##### MATERIAL PROVIDED

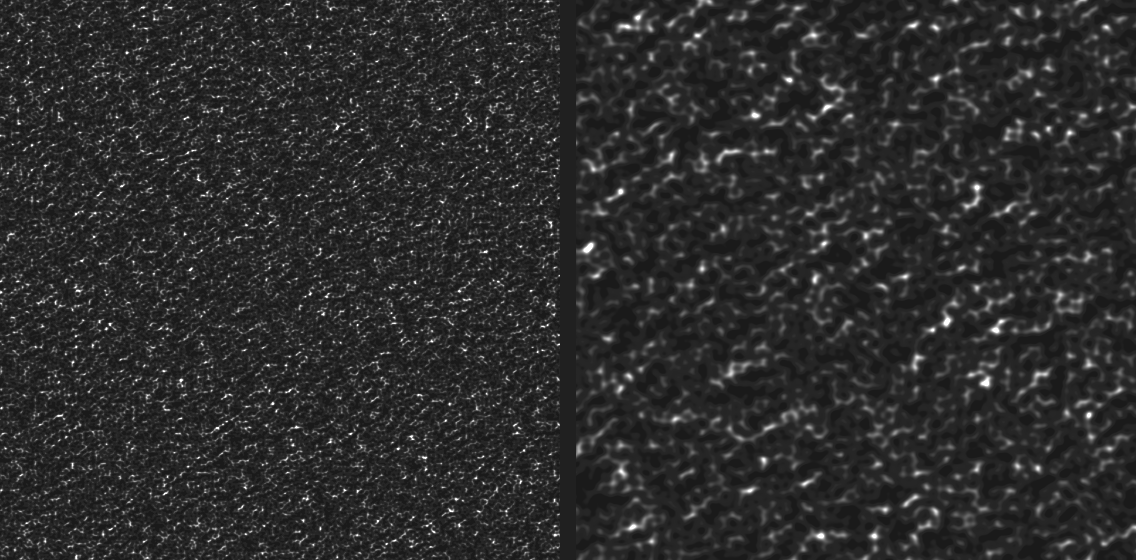
Left: the whole. Right: its middle third, enlarged.
Give the GLSL for this texture, as a WebGL 1 fragment shader.

```glsl
precision highp float;
// Dark grained surface with small pale flecks slanting up to the right.
// Slanted streak noise is broken up by fine upright grain; a tone curve keeps
// most of the height flat, darkens its pits and lifts its peaks to glints.

uniform vec2 u_resolution;

#define SLANT 0.47                      // streak angle in radians
#define STREAK_CELLS vec2(46.0, 112.0)  // cells per canvas, along and across
#define GRAIN_CELLS vec2(165.0, 188.0)
#define PATCH_CELLS vec2(10.0, 18.0)
#define WARP_CELLS 12.0
#define WARP_AMOUNT 0.012               // wander of the streak direction
#define LAYER_WEIGHTS vec3(0.69, 0.71, 0.12) // streak, grain, patch
#define BASE_GREY 0.148
#define PIT_DEPTH 0.036                 // darkening of the lowest parts
#define GLINT_START 0.3                 // height where the glints begin
#define GLINT_GAIN 0.07
#define NOISE_DEVIATION 0.216           // spread of raw gradient noise

// Unit gradient with a hashed direction for a lattice point.
vec2 latticeGradient(vec2 cell) {
    vec3 h = fract(cell.xyx * vec3(0.1031, 0.1030, 0.0973));
    h += dot(h, h.yzx + 33.33);
    float angle = 6.28318 * fract((h.x + h.y) * h.z);
    return vec2(cos(angle), sin(angle));
}

// Gradient noise scaled to unit deviation.
float gradientNoise(vec2 p) {
    vec2 cell = floor(p);
    vec2 f = p - cell;
    vec2 fade = f * f * f * (f * (f * 6.0 - 15.0) + 10.0);
    vec2 right = vec2(1.0, 0.0);
    vec2 up = vec2(0.0, 1.0);
    float a = dot(latticeGradient(cell), f);
    float b = dot(latticeGradient(cell + right), f - right);
    float c = dot(latticeGradient(cell + up), f - up);
    float d = dot(latticeGradient(cell + 1.0), f - 1.0);
    return mix(mix(a, b, fade.x), mix(c, d, fade.x), fade.y) / NOISE_DEVIATION;
}

// Maps the height to grey: dark pits, a nearly flat middle, steep glints.
float surfaceTone(float height) {
    float tilt = 0.01 * clamp(height, -1.0, 1.0);
    float pit = PIT_DEPTH * smoothstep(0.35, 1.3, -height);
    float glint = GLINT_GAIN * (exp(max(height - GLINT_START, 0.0)) - 1.0);
    return BASE_GREY + tilt - pit + glint;
}

void main() {
    vec2 uv = gl_FragCoord.xy / min(u_resolution.x, u_resolution.y);

    // Turn the axes to the slant, then bend them slightly.
    float c = cos(SLANT);
    float s = sin(SLANT);
    vec2 p = vec2(c * uv.x + s * uv.y, c * uv.y - s * uv.x);
    p.y += WARP_AMOUNT * NOISE_DEVIATION * gradientNoise(p * WARP_CELLS + 71.3);

    // Offsets keep the layers independent; the grain stays unslanted.
    vec3 layers = vec3(
        gradientNoise(p * STREAK_CELLS + 211.7),
        gradientNoise(uv * GRAIN_CELLS + 433.1),
        gradientNoise(p * PATCH_CELLS + 37.9));

    float grey = surfaceTone(dot(layers, LAYER_WEIGHTS));
    gl_FragColor = vec4(vec3(clamp(grey, 0.0, 1.0)), 1.0);
}
```
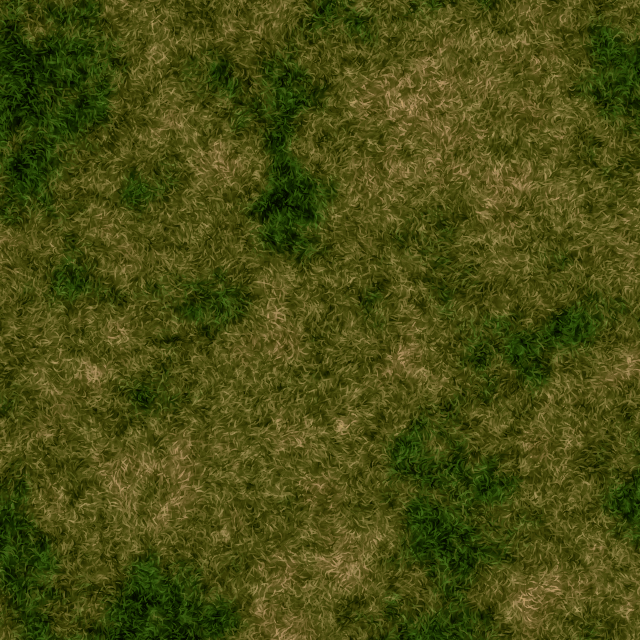
This texture is drawn by a three.js fragment shader. Its source:

```glsl
// Patchy meadow turf: short tangled blades over lush green and dry straw areas.
varying vec2 vUv;

const vec3 SHADOW = vec3(0.12, 0.15, 0.00);
const vec3 MOSS   = vec3(0.22, 0.23, 0.02);
const vec3 OLIVE  = vec3(0.29, 0.30, 0.06);
const vec3 KHAKI  = vec3(0.38, 0.36, 0.13);
const vec3 STRAW  = vec3(0.47, 0.44, 0.20);
const vec3 PALE   = vec3(0.59, 0.53, 0.31);
const vec3 LUSH_TINT = vec3(0.62, 1.02, 0.55);
const vec3 DRY_TINT  = vec3(1.05, 0.97, 1.06);

const int   BLADE_LAYERS   = 7;
const float BLADE_CELLS    = 68.0;  // blades across the canvas in one layer
const float BLADE_REACH    = 0.85;  // half length, in cells
const float BLADE_WIDTH    = 0.15;  // half width, in cells
const float BLADE_OPACITY  = 0.78;
const float BLADE_CONTRAST = 4.5;   // spread of blade tones, in palette steps
const float PATCH_SCALE    = 5.0;
const float PATCH_CONTRAST = 6.0;
const float CLUMP_SCALE    = 62.0;
const float CLUMP_CONTRAST = 1.9;
const float GRAIN_SCALE    = 210.0;
const float GRAIN_CONTRAST = 1.3;
const float MEAN_TONE      = 2.45;  // 0 is SHADOW, 5 is PALE
const float TAU = 6.28319;

vec3 hash3(vec2 p) {
  vec3 q = fract(p.xyx * vec3(0.1031, 0.1030, 0.0973));
  q += dot(q, q.yxz + 33.33);
  return fract((q.xxy + q.yzz) * q.zyx);
}

float valueNoise(vec2 p) {
  vec2 cell = floor(p);
  vec2 f = fract(p);
  f = f * f * (3.0 - 2.0 * f);
  float low  = mix(hash3(cell).x, hash3(cell + vec2(1.0, 0.0)).x, f.x);
  float high = mix(hash3(cell + vec2(0.0, 1.0)).x, hash3(cell + 1.0).x, f.x);
  return mix(low, high, f.y);
}

mat2 rotation(float angle) {
  float c = cos(angle);
  float s = sin(angle);
  return mat2(c, s, -s, c);
}

// Layered noise from broad patches down to tufts
float patchNoise(vec2 p) {
  float sum = 0.0;
  float total = 0.0;
  float weight = 1.0;
  for (int i = 0; i < 4; i++) {
    sum += weight * valueNoise(p);
    total += weight;
    weight *= 0.65;
    p = rotation(0.6) * p * 2.03 + 17.3;
  }
  return sum / total;
}

// Coverage of one curved, tapered blade centred on the origin
float bladeMask(vec2 p, float angle, float bend) {
  p = rotation(-angle) * p;
  p.y += bend * (p.x * p.x - 0.2);
  float taper = 1.0 - smoothstep(0.25, 1.0, abs(p.x) / BLADE_REACH);
  return taper * (1.0 - smoothstep(0.35, 1.0, abs(p.y) / BLADE_WIDTH));
}

// Lays one scattered layer of blades over the tone (x) and hue shift (y)
vec2 layBlades(vec2 turf, vec2 p, float ground, float lean, float seed) {
  float turn = seed * 1.1;
  p = rotation(turn) * p * (BLADE_CELLS + 4.0 * seed) + 200.0 + 37.0 * seed;
  vec2 home = floor(p);
  for (int y = -1; y <= 1; y++) {
    for (int x = -1; x <= 1; x++) {
      vec2 cell = home + vec2(float(x), float(y));
      vec3 place = hash3(cell + 11.7 * seed);
      vec3 look = hash3(cell + 91.3 + 5.1 * seed);
      float angle = lean + turn + (place.z - 0.5) * 2.4;
      float mask = bladeMask(p - cell - place.xy, angle, (look.z - 0.5) * 0.9);
      float tone = ground + (look.x - 0.5) * BLADE_CONTRAST;
      turf = mix(turf, vec2(tone, look.y - 0.5), mask * BLADE_OPACITY);
    }
  }
  return turf;
}

vec3 turfColor(float tone) {
  vec3 color = SHADOW * clamp(1.0 + 0.6 * tone, 0.25, 1.0);
  color = mix(color, MOSS,  clamp(tone, 0.0, 1.0));
  color = mix(color, OLIVE, clamp(tone - 1.0, 0.0, 1.0));
  color = mix(color, KHAKI, clamp(tone - 2.0, 0.0, 1.0));
  color = mix(color, STRAW, clamp(tone - 3.0, 0.0, 1.0));
  color = mix(color, PALE,  clamp(tone - 4.0, 0.0, 1.0));
  return color * (1.0 + 0.15 * clamp(tone - 5.0, 0.0, 2.0));
}

void main() {
  // Broad wet and dry areas
  float dryness = patchNoise(vUv * PATCH_SCALE + 3.7);
  float ground = MEAN_TONE + (dryness - 0.5) * PATCH_CONTRAST;
  float lean = TAU * valueNoise(vUv * 14.0 + 51.0);

  // Shaded soil, then blades
  vec2 turf = vec2(ground - 1.2, 0.0);
  for (int i = 0; i < BLADE_LAYERS; i++) {
    turf = layBlades(turf, vUv, ground, lean, float(i));
  }

  // Tuft shading and fine grain
  turf.x += (valueNoise(vUv * CLUMP_SCALE + 29.0) - 0.5) * CLUMP_CONTRAST;
  turf.x += (valueNoise(vUv * GRAIN_SCALE + 83.0) - 0.5) * GRAIN_CONTRAST;

  // Hue follows dryness, varied from blade to blade
  float hue = dryness + 0.16 * turf.y;
  vec3 color = turfColor(turf.x);
  color = mix(color, color * LUSH_TINT, 1.0 - smoothstep(0.26, 0.47, hue));
  color = mix(color, color * DRY_TINT, smoothstep(0.52, 0.70, hue));
  gl_FragColor = vec4(color, 1.0);
}
```
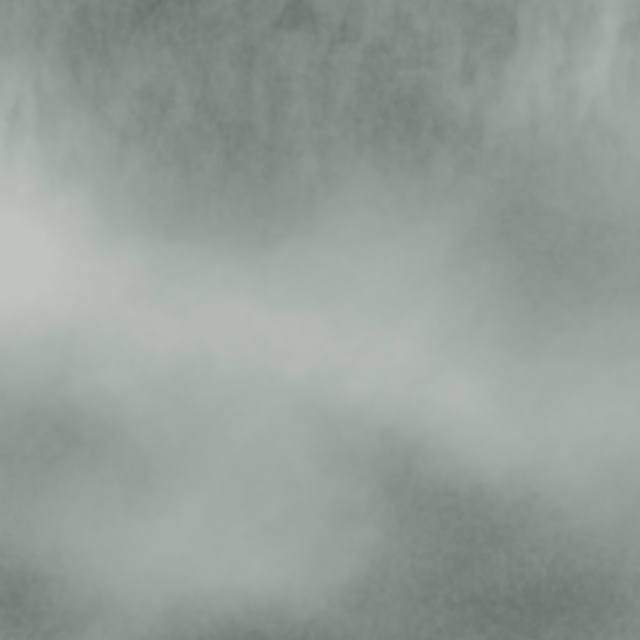
Write a three.js fragment shader that draws this texture.

```glsl
varying vec2 vUv;

vec3 hash3(vec2 p) {
  vec3 q = fract(p.xyx * vec3(0.1031, 0.1030, 0.0973));
  q += dot(q, q.yzx + 33.33);
  return fract((q.xxy + q.yzz) * q.zyx);
}

// Soft cellular noise, about -0.5 to 0.5: cell shades blended by distance
float softCells(vec2 p) {
  vec2 cell = floor(p);
  float shade = 0.0;
  float total = 0.0;
  for (int y = -1; y <= 1; y++) {
    for (int x = -1; x <= 1; x++) {
      vec2 id = cell + vec2(float(x), float(y));
      vec3 h = hash3(id);
      vec2 d = id + h.xy - p;
      float weight = exp(-5.5 * dot(d, d));
      shade += weight * h.z;
      total += weight;
    }
  }
  return shade / total - 0.5;
}

float layeredCells(vec2 p) {
  float sum = 0.0;
  float gain = 0.55;
  for (int i = 0; i < 5; i++) {
    sum += gain * softCells(p);
    p = mat2(1.6, 1.2, -1.2, 1.6) * p + 7.3;
    gain *= 0.55;
  }
  return sum;
}

float puff(vec2 p, vec2 center, vec2 radius) {
  vec2 q = (p - center) / radius;
  return exp(-dot(q, q));
}

void main() {
  vec2 uv = vUv;

  // Drifting distortion of the fog
  vec2 drift = vec2(layeredCells(uv * 5.0 + 3.0), layeredCells(uv * 5.0 + 41.0));
  vec2 p = uv + 0.08 * drift;

  // Bright bank sloping down to the right
  float bankOffset = (p.y - 0.58 + 0.25 * p.x) / 0.2;
  float tone = 0.43 + 0.52 * (1.0 - 0.3 * p.x) * exp(-bankOffset * bankOffset);

  // Dark hillside showing through above
  tone -= 0.34 * puff(p, vec2(0.3, 1.0), vec2(0.36, 0.2));
  tone -= 0.17 * puff(p, vec2(0.4, 0.75), vec2(0.17, 0.11));
  tone -= 0.2 * puff(p, vec2(0.65, 0.82), vec2(0.09, 0.1));
  tone -= 0.23 * puff(p, vec2(0.87, 0.58), vec2(0.15, 0.19));

  // Dark slopes below
  vec2 slope = vec2(p.x, p.y + 0.5 * (p.x - 0.62));
  tone -= 0.28 * puff(slope, vec2(0.62, 0.28), vec2(0.13, 0.07));
  tone -= 0.15 * puff(p, vec2(0.12, 0.3), vec2(0.15, 0.07));
  tone -= 0.42 * puff(p, vec2(0.8, 0.07), vec2(0.28, 0.19));
  tone -= 0.42 * puff(p, vec2(0.03, 0.07), vec2(0.1, 0.08));
  tone -= 0.45 * puff(p, vec2(0.4, -0.03), vec2(0.2, 0.08));

  // Pale wisps
  tone += 0.28 * puff(p, vec2(0.33, 0.13), vec2(0.28, 0.14));
  tone += 0.14 * puff(p, vec2(0.62, 0.62), vec2(0.15, 0.12));
  tone += 0.2 * puff(p, vec2(0.0, 0.7), vec2(0.12, 0.2));
  tone += 0.26 * puff(p, vec2(0.97, 0.8), vec2(0.13, 0.15));

  // Billows stretched along the bank
  vec2 along = mat2(0.92, -0.39, 0.39, 0.92) * p;
  tone += 0.2 * layeredCells(along * vec2(6.0, 9.0) + 19.0);

  // Upright tree streaks with blotches between them
  float streaks = softCells(p * vec2(30.0, 13.0)) + 0.7 * softCells(uv * vec2(58.0, 26.0) + 5.0);
  float blotches = layeredCells(uv * vec2(13.0, 8.0) + 27.0);
  tone += (0.18 * streaks + 0.2 * blotches) * smoothstep(0.62, 0.9, uv.y);

  // Fine foliage, veiled where the fog is thick
  float foliage = softCells(uv * vec2(95.0, 80.0) + 11.0) + 0.6 * softCells(uv * 150.0 + 31.0);
  tone += foliage * mix(0.11, 0.025, smoothstep(0.05, 0.65, tone));

  tone = clamp(tone, -0.08, 1.05);
  vec3 color = mix(vec3(0.435, 0.478, 0.455), vec3(0.725, 0.755, 0.725), tone);
  gl_FragColor = vec4(color, 1.0);
}
```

##########

• **AIM OF THE TASK**:
Pull every line holding "surfaceTone" out of the records.

• **EXPECTED OUTPUT**:
float surfaceTone(float height) {
    float grey = surfaceTone(dot(layers, LAYER_WEIGHTS));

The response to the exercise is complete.